Director Nataki Garrett somehow keeps all of these timelines and realities moving together smoothly and making sense, and the cast fully commits to the melodrama of the piece. William Hodgson gives several excellent performances - as the playwright and both the kindly slaveowner's heir and the evil slaveowner, sometimes playing multiple characters in one scene, and even having a fight with himself (kudos again to Annie Enneking for her fight choreography). Jon Andrew Hegge is ridiculous (in the best way) as the Irish playwright in redface; Ricardo Vázquez portrays every stereotype of blackface; Jamila Anderson, Chaz Hodges, and Jasmine Hughes are amusing as the modern-talking slave women; and Jane Froiland is an absolute hoot as the stereotypical and overly dramatic Southern Belle. Megan Burns as the titular octoroon Zoe is the straight woman in this crazy scene, bringing dignity and humanity to her character. Last but not least, I'm not sure what Br'er Rabbit has to do with any of this, but Gregory Parks is nimble and slightly creepy in that oversized rabbit head (with movements delightfully punctuated by the aforementioned Eric Mayson's music).

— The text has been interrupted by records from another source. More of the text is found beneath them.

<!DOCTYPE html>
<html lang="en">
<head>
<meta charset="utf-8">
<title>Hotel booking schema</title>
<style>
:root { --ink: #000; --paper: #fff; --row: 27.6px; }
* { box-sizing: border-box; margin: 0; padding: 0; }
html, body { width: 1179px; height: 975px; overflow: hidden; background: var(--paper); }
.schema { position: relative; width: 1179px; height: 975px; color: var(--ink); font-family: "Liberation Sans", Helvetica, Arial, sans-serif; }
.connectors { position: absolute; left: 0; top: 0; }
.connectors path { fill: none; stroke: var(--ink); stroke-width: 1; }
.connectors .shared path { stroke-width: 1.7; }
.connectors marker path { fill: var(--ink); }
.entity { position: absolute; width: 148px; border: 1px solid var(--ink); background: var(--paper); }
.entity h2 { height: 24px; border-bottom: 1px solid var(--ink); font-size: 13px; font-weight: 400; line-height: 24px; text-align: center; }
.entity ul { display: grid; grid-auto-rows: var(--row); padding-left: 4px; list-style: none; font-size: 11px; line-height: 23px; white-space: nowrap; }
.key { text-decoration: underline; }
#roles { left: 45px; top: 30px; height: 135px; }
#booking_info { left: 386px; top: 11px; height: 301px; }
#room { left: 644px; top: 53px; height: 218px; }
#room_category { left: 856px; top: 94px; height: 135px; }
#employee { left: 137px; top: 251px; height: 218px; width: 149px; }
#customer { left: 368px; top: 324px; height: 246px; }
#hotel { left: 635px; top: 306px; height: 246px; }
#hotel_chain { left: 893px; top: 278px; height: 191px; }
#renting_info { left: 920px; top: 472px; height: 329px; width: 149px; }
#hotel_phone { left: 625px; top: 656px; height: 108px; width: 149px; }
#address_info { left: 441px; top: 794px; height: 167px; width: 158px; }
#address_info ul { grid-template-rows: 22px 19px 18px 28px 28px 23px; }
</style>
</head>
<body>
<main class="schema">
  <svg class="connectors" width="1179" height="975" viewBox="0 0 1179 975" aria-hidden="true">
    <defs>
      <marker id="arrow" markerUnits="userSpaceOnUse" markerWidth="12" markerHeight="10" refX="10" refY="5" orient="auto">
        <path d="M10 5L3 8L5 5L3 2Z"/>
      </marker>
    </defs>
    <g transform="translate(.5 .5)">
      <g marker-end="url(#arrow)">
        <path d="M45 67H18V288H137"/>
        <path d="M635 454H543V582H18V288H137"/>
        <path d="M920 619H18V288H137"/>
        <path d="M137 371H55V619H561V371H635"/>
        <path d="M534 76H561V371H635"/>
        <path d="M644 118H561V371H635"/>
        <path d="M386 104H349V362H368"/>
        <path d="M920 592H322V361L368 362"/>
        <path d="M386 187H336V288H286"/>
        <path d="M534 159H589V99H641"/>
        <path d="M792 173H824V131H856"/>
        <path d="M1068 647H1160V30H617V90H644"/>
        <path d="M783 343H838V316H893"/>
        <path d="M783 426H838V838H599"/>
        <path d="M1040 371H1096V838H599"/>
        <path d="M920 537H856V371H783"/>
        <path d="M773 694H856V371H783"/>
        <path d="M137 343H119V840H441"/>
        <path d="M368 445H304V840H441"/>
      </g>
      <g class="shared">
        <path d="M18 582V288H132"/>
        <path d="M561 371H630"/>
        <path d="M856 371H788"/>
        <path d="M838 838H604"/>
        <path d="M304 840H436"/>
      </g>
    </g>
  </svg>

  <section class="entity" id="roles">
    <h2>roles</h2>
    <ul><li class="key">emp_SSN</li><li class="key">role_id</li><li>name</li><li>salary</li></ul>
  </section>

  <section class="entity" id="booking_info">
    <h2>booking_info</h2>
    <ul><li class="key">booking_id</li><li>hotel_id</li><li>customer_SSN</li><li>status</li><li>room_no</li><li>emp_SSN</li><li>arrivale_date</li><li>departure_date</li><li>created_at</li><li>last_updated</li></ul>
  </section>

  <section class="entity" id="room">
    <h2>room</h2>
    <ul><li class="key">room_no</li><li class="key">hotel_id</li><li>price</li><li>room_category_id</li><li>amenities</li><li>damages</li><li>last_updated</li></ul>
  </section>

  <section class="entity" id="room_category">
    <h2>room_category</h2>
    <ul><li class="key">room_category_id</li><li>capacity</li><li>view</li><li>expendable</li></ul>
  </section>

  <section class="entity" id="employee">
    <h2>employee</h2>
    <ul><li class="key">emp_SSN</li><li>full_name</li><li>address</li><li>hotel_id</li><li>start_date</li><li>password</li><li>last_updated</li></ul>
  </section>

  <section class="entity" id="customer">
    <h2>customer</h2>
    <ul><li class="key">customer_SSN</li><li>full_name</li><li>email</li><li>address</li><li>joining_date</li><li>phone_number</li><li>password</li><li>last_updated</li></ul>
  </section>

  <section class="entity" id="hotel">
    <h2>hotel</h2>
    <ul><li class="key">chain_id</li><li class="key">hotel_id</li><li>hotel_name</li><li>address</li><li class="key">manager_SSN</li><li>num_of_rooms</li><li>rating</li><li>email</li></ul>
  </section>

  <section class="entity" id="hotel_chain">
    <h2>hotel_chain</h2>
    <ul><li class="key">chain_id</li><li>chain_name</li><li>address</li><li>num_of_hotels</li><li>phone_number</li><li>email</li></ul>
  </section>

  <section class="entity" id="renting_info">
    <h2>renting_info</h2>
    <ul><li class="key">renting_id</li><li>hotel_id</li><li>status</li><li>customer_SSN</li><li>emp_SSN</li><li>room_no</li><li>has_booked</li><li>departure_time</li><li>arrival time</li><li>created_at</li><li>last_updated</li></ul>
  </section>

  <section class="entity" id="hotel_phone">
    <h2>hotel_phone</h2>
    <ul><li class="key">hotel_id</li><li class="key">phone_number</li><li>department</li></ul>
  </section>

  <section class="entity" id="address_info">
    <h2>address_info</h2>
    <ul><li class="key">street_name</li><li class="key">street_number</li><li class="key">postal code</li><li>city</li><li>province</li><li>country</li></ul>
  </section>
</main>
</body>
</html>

William Hodgson and Megan Burns (photo by Rich Ryan)
At one point the playwright character complains that there's no novelty in the theater anymore. Which any theater-goer in this town knows is not true, and this play is Exhibit A. At the end of the play another character says, "we were just trying to make you feel something." An Octoroon will most definitely make you feel something, it will likely make you feel many things, some of them uncomfortable or even unpleasant. But that's not a bad thing in theater, in fact sometimes it's necessary. An Octoroon continues at Mixed Blood Theatre through November 15. Tickets are free through their Radical Hospitality program, or you can reserve tickets in advance for $20.

This article also appears on Broadway World Minneapolis.